[Entries taken from a collection]
[Start of section]
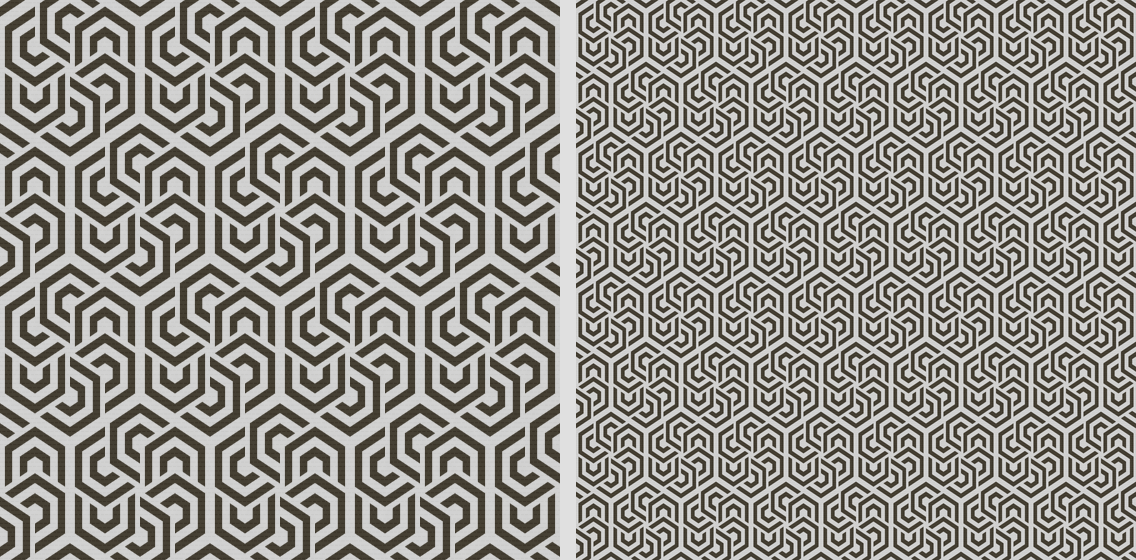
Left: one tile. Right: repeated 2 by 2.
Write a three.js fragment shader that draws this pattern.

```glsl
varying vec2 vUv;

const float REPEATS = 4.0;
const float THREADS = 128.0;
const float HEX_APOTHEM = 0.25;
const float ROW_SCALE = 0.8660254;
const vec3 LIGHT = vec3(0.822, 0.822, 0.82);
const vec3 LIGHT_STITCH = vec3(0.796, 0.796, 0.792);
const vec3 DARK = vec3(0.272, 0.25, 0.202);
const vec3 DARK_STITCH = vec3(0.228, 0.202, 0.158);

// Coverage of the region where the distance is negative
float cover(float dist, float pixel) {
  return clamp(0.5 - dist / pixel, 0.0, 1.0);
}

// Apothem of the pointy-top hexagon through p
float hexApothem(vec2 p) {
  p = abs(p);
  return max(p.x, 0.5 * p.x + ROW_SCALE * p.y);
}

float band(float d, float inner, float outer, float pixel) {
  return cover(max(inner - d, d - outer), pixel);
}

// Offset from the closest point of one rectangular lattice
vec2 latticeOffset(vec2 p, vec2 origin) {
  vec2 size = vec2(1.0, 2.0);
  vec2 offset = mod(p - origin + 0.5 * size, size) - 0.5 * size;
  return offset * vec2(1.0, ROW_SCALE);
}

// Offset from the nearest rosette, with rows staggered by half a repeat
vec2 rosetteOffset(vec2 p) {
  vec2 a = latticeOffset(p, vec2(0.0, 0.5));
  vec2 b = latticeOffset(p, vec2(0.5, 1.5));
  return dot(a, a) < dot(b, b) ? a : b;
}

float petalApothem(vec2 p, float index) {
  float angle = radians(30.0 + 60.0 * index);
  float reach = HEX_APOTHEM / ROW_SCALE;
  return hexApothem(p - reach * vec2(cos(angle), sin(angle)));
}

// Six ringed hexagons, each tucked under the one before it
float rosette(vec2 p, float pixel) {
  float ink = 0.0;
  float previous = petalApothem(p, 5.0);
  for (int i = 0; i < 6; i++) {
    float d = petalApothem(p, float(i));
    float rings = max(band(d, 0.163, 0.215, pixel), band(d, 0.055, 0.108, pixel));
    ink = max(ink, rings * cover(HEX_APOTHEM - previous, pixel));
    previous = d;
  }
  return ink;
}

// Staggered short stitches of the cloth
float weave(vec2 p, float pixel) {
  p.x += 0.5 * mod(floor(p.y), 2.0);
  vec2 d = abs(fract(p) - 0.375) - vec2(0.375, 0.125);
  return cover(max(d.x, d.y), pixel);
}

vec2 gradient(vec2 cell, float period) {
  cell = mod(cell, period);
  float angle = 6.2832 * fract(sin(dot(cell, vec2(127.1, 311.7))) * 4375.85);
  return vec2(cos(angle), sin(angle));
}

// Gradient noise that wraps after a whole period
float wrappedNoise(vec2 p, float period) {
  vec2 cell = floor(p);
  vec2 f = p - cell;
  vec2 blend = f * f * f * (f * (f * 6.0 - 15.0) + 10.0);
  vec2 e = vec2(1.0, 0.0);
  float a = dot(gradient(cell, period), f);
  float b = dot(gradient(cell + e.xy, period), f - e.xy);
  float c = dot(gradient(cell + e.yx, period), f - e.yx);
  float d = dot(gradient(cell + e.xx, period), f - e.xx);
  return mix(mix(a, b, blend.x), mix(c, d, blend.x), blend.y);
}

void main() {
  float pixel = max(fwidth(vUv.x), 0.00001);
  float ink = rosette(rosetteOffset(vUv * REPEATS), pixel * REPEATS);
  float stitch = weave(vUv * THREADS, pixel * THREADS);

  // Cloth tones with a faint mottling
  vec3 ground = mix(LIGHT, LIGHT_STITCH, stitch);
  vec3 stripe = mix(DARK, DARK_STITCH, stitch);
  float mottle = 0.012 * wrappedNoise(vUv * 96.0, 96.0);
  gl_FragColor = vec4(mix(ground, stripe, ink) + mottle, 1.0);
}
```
[End of section]
[Start of section]
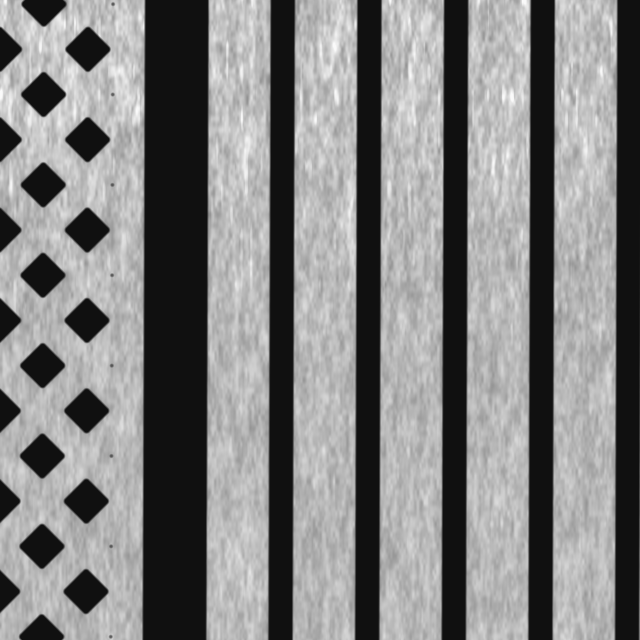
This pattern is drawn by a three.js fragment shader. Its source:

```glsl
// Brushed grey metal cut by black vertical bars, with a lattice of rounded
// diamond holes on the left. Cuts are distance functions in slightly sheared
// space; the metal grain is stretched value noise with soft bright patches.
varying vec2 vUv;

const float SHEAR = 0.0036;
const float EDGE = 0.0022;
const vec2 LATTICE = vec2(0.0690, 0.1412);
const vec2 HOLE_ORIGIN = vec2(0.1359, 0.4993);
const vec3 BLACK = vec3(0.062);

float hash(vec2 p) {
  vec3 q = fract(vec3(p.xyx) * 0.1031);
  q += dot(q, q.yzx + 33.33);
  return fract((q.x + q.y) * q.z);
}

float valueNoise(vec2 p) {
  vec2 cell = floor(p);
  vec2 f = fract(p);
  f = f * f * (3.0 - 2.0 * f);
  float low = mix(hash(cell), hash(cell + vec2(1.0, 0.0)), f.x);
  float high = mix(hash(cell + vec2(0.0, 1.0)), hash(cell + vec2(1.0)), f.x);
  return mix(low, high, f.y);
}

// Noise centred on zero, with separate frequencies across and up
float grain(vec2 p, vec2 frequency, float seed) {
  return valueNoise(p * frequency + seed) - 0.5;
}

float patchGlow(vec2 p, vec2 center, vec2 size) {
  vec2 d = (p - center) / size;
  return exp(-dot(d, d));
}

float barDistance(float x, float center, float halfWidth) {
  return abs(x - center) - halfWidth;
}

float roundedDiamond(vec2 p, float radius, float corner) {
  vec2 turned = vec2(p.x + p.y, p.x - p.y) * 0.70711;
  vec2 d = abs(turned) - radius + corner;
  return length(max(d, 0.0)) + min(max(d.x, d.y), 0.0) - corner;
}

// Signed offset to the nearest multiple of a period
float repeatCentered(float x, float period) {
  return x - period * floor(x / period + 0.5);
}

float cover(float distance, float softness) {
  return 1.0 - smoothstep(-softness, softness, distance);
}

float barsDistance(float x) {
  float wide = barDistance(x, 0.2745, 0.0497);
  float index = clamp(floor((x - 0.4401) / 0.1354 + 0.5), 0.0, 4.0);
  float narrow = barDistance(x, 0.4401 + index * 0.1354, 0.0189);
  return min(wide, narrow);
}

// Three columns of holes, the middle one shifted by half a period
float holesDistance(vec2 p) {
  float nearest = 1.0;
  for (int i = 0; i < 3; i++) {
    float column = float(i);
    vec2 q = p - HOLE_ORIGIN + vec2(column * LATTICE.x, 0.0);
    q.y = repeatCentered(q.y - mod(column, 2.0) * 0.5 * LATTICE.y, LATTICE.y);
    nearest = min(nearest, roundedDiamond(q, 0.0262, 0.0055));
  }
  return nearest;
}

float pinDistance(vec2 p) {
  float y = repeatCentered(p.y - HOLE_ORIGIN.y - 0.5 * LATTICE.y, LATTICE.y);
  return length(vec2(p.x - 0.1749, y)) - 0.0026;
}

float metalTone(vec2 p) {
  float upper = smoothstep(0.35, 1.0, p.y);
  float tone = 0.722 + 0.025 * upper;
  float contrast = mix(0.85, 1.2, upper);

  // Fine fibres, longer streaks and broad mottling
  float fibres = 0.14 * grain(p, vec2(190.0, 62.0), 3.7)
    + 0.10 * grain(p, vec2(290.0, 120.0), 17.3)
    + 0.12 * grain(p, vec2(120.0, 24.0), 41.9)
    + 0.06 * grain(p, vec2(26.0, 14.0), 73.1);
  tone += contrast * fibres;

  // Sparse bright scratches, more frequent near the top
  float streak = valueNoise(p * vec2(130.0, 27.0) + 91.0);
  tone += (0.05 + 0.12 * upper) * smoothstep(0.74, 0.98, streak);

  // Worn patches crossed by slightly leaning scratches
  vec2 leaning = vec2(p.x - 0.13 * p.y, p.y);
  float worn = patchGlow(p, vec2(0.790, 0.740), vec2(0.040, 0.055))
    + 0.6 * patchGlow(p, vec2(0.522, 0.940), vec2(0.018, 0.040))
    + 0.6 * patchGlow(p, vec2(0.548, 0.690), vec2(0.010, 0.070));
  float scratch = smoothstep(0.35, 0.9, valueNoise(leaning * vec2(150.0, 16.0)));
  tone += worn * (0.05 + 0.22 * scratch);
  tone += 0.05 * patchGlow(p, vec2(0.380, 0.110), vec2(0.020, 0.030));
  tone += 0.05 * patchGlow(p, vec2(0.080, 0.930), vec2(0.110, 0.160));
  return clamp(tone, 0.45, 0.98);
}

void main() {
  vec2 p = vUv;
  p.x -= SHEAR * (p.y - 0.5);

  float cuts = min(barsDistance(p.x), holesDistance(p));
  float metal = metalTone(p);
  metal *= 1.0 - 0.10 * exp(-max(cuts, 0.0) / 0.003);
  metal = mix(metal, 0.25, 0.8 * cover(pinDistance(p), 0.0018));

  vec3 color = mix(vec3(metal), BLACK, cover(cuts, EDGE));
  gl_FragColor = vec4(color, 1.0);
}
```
[End of section]
[Start of section]
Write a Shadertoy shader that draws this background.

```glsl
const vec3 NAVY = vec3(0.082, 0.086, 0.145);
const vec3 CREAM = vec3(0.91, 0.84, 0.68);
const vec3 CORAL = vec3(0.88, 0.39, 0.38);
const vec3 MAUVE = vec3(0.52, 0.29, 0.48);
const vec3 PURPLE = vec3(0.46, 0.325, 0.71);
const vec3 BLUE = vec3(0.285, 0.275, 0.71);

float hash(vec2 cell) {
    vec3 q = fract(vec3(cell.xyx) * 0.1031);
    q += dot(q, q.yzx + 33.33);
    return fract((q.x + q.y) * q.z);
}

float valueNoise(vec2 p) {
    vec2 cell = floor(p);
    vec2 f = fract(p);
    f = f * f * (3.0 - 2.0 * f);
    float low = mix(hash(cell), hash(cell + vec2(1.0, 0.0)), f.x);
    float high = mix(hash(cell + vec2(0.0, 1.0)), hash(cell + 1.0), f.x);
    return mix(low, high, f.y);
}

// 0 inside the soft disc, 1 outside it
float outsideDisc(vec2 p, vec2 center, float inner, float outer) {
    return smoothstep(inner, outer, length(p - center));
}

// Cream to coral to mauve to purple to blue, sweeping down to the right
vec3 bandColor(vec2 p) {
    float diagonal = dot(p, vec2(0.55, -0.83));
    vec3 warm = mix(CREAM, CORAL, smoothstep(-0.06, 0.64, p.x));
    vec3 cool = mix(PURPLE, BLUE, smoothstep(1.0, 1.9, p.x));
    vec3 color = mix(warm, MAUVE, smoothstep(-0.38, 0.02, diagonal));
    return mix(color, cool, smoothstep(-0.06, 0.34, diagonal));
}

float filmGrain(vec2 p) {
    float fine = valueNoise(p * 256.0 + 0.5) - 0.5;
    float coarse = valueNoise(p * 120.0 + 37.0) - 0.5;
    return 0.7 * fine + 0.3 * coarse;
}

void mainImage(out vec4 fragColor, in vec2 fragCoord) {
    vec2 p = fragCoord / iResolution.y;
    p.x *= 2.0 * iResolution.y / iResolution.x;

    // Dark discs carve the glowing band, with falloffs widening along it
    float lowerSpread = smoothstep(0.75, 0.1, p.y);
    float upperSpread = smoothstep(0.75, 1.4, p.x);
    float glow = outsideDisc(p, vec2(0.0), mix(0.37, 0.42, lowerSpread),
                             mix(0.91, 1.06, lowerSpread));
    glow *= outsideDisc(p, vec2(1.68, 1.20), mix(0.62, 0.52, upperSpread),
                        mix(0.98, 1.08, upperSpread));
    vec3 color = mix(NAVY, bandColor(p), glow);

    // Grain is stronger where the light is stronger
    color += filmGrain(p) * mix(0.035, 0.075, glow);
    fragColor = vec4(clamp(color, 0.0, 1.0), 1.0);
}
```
[End of section]
How many lines in the records above contain the word "pixel"? Reply with the number and nothing more.

→ Problem solution:
12